• _What you have to do_
Below are the records; copy exactly the stretch from the line containing "3px; padding-top: 3px;" through the line containing "35px; line-height: 35px;", both ends included, and nothing else.

• _Given information_
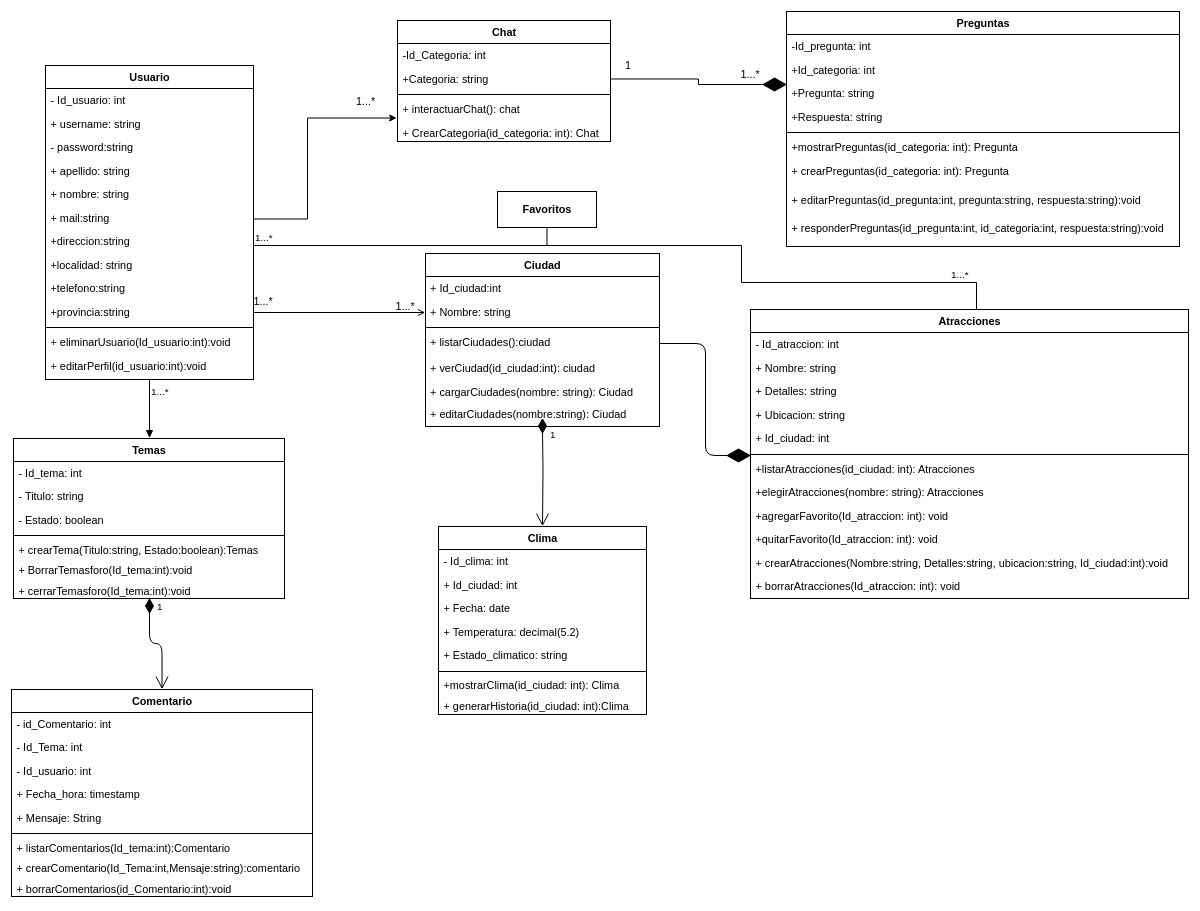
<!DOCTYPE html>
<html lang="es">
<head>
<meta charset="utf-8">
<title>Diagrama de clases</title>
<style>
:root { --ink: #000; --paper: #fff; --row: 23.5px; }
* { box-sizing: border-box; margin: 0; padding: 0; }
html, body { width: 1200px; height: 911px; overflow: hidden; background: var(--paper); }
.diagram { position: relative; width: 1200px; height: 911px; overflow: hidden; color: var(--ink); font: 10.85px "Liberation Sans", Arial, sans-serif; }
.class { position: absolute; display: flex; flex-direction: column; border: 1px solid var(--ink); background: var(--paper); }
.class h2 { flex: none; height: 23px; line-height: 22.5px; font-size: inherit; text-align: center; border-bottom: 1px solid var(--ink); }
.class ul { flex: none; list-style: none; }
.class li { display: flex; align-items: center; height: var(--row); padding: 0 0 0.6px 4.5px; line-height: 12px; white-space: pre; }
.methods { margin-top: 3px; padding-top: 3px; border-top: 1px solid var(--ink); }
.tight { --row: 20.4px; padding-top: 4px; }
.usuario { left: 45px; top: 65px; width: 209px; height: 315px; }
.chat { left: 397px; top: 20px; width: 214px; height: 122px; }
.preguntas { left: 786px; top: 11px; width: 394px; height: 236px; }
.preguntas .methods li:nth-child(3) { height: 34px; }
.ciudad { left: 424.6px; top: 253px; width: 235.5px; height: 174px; }
.ciudad .methods li:nth-child(2) { height: 27px; }
.ciudad .methods li:nth-child(3) { height: 21px; }
.atracciones { left: 750px; top: 309px; width: 439px; height: 290px; }
.temas { left: 13px; top: 437.5px; width: 272px; height: 161px; }
.clima { left: 438px; top: 526px; width: 209px; height: 189px; }
.comentario { left: 11px; top: 688.5px; width: 302px; height: 208.5px; }
.favoritos { left: 497px; top: 191px; width: 100px; height: 37px; }
.favoritos h2 { height: 35px; line-height: 35px; border: 0; }
.connectors { position: absolute; left: 0; top: 0; }
.line { fill: none; stroke: var(--ink); stroke-width: 1; }
.solid { fill: var(--ink); stroke: var(--ink); stroke-width: 1; }
.multiplicity { position: absolute; line-height: 14px; }
.small { font-size: 9.9px; line-height: 11px; }
</style>
</head>
<body>
<main class="diagram">
  <section class="class usuario">
    <h2>Usuario</h2>
    <ul class="attributes">
      <li>- Id_usuario: int</li>
      <li>+ username: string</li>
      <li>- password:string</li>
      <li>+ apellido: string</li>
      <li>+ nombre: string</li>
      <li>+ mail:string</li>
      <li>+direccion:string</li>
      <li>+localidad: string</li>
      <li>+telefono:string</li>
      <li>+provincia:string</li>
    </ul>
    <ul class="methods">
      <li>+ eliminarUsuario(Id_usuario:int):void</li>
      <li>+ editarPerfil(id_usuario:int):void</li>
    </ul>
  </section>

  <section class="class chat">
    <h2>Chat</h2>
    <ul class="attributes">
      <li>-Id_Categoria: int</li>
      <li>+Categoria: string</li>
    </ul>
    <ul class="methods">
      <li>+ interactuarChat(): chat</li>
      <li>+ CrearCategoria(id_categoria: int): Chat</li>
    </ul>
  </section>

  <section class="class preguntas">
    <h2>Preguntas</h2>
    <ul class="attributes">
      <li>-Id_pregunta: int</li>
      <li>+Id_categoria: int</li>
      <li>+Pregunta: string</li>
      <li>+Respuesta: string</li>
    </ul>
    <ul class="methods">
      <li>+mostrarPreguntas(id_categoria: int): Pregunta</li>
      <li>+ crearPreguntas(id_categoria: int): Pregunta</li>
      <li>+ editarPreguntas(id_pregunta:int, pregunta:string, respuesta:string):void</li>
      <li>+ responderPreguntas(id_pregunta:int, id_categoria:int, respuesta:string):void</li>
    </ul>
  </section>

  <section class="class favoritos"><h2>Favoritos</h2></section>

  <section class="class ciudad">
    <h2>Ciudad</h2>
    <ul class="attributes">
      <li>+ Id_ciudad:int</li>
      <li>+ Nombre: string</li>
    </ul>
    <ul class="methods">
      <li>+ listarCiudades():ciudad</li>
      <li>+ verCiudad(id_ciudad:int): ciudad</li>
      <li>+ cargarCiudades(nombre: string): Ciudad</li>
      <li>+ editarCiudades(nombre:string): Ciudad</li>
    </ul>
  </section>

  <section class="class atracciones">
    <h2>Atracciones</h2>
    <ul class="attributes">
      <li>- Id_atraccion: int</li>
      <li>+ Nombre: string</li>
      <li>+ Detalles: string</li>
      <li>+ Ubicacion: string</li>
      <li>+ Id_ciudad: int</li>
    </ul>
    <ul class="methods">
      <li>+listarAtracciones(id_ciudad: int): Atracciones</li>
      <li>+elegirAtracciones(nombre: string): Atracciones</li>
      <li>+agregarFavorito(Id_atraccion: int): void</li>
      <li>+quitarFavorito(Id_atraccion: int): void</li>
      <li>+ crearAtracciones(Nombre:string, Detalles:string, ubicacion:string, Id_ciudad:int):void</li>
      <li>+ borrarAtracciones(Id_atraccion: int): void</li>
    </ul>
  </section>

  <section class="class temas">
    <h2>Temas</h2>
    <ul class="attributes">
      <li>- Id_tema: int</li>
      <li>- Titulo: string</li>
      <li>- Estado: boolean</li>
    </ul>
    <ul class="methods tight">
      <li>+ crearTema(Titulo:string, Estado:boolean):Temas</li>
      <li>+ BorrarTemasforo(Id_tema:int):void</li>
      <li>+ cerrarTemasforo(Id_tema:int):void</li>
    </ul>
  </section>

  <section class="class clima">
    <h2>Clima</h2>
    <ul class="attributes">
      <li>- Id_clima: int</li>
      <li>+ Id_ciudad: int</li>
      <li>+ Fecha: date</li>
      <li>+ Temperatura: decimal(5.2)</li>
      <li>+ Estado_climatico: string</li>
    </ul>
    <ul class="methods tight">
      <li>+mostrarClima(id_ciudad: int): Clima</li>
      <li>+ generarHistoria(id_ciudad: int):Clima</li>
    </ul>
  </section>

  <section class="class comentario">
    <h2>Comentario</h2>
    <ul class="attributes">
      <li>- id_Comentario: int</li>
      <li>- Id_Tema: int</li>
      <li>- Id_usuario: int</li>
      <li>+ Fecha_hora: timestamp</li>
      <li>+ Mensaje: String</li>
    </ul>
    <ul class="methods tight">
      <li>+ listarComentarios(Id_tema:int):Comentario</li>
      <li>+ crearComentario(Id_Tema:int,Mensaje:string):comentario</li>
      <li>+ borrarComentarios(id_Comentario:int):void</li>
    </ul>
  </section>

  <svg class="connectors" width="1200" height="911" viewBox="0 0 1200 911" aria-hidden="true">
    <g id="usuario-chat">
      <path class="line" d="M254 219H307.5V118H391"/>
      <path class="solid" d="M395.5 118L389.5 121L391 118L389.5 115Z"/>
    </g>
    <g id="chat-preguntas">
      <path class="line" d="M610 79H698.5V84.5H764"/>
      <polygon class="solid" points="763,84.5 774.5,78 786,84.5 774.5,91"/>
    </g>
    <g id="usuario-atracciones">
      <path class="line" d="M254 245.5H741.5V282.5H976.5V309"/>
      <path class="line" d="M547 228V245"/>
    </g>
    <g id="usuario-ciudad">
      <path class="line" d="M254 312.5H424M418 309.5L424 312.5L418 315.5"/>
    </g>
    <g id="ciudad-atracciones">
      <path class="line" d="M660 343.5H696Q705.5 343.5 705.5 353V446Q705.5 455.5 715 455.5H728"/>
      <polygon class="solid" points="727,455.5 738.5,449 750,455.5 738.5,462"/>
    </g>
    <g id="ciudad-clima">
      <polygon class="solid" points="542.5,419 546.5,426 542.5,433 538.5,426"/>
      <path class="line" d="M542.5 433L543 470L542.5 525M536.5 513.5L542.5 525L548.5 513.5"/>
    </g>
    <g id="usuario-temas">
      <path class="line" d="M149.5 380V431"/>
      <polygon class="solid" points="146.5,430.5 152.5,430.5 149.5,437"/>
    </g>
    <g id="temas-comentario">
      <polygon class="solid" points="149.5,599 153.5,606 149.5,613 145.5,606"/>
      <path class="line" d="M149.5 613V634Q149.5 643.5 156 643.5Q162 643.5 162 653V688M156 676.5L162 688L168 676.5"/>
    </g>
  </svg>

  <span class="multiplicity" style="left:356px;top:94px">1...*</span>
  <span class="multiplicity" style="left:625px;top:58px">1</span>
  <span class="multiplicity" style="left:740.4px;top:67px">1...*</span>
  <span class="multiplicity small" style="left:255px;top:232px">1...*</span>
  <span class="multiplicity" style="left:253.5px;top:294px">1...*</span>
  <span class="multiplicity" style="left:395.5px;top:299px">1...*</span>
  <span class="multiplicity small" style="left:151px;top:386px">1...*</span>
  <span class="multiplicity small" style="left:951px;top:269px">1...*</span>
  <span class="multiplicity small" style="left:550px;top:429px">1</span>
  <span class="multiplicity small" style="left:157px;top:601px">1</span>
</main>
</body>
</html>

• _Worked solution_
.methods { margin-top: 3px; padding-top: 3px; border-top: 1px solid var(--ink); }
.tight { --row: 20.4px; padding-top: 4px; }
.usuario { left: 45px; top: 65px; width: 209px; height: 315px; }
.chat { left: 397px; top: 20px; width: 214px; height: 122px; }
.preguntas { left: 786px; top: 11px; width: 394px; height: 236px; }
.preguntas .methods li:nth-child(3) { height: 34px; }
.ciudad { left: 424.6px; top: 253px; width: 235.5px; height: 174px; }
.ciudad .methods li:nth-child(2) { height: 27px; }
.ciudad .methods li:nth-child(3) { height: 21px; }
.atracciones { left: 750px; top: 309px; width: 439px; height: 290px; }
.temas { left: 13px; top: 437.5px; width: 272px; height: 161px; }
.clima { left: 438px; top: 526px; width: 209px; height: 189px; }
.comentario { left: 11px; top: 688.5px; width: 302px; height: 208.5px; }
.favoritos { left: 497px; top: 191px; width: 100px; height: 37px; }
.favoritos h2 { height: 35px; line-height: 35px; border: 0; }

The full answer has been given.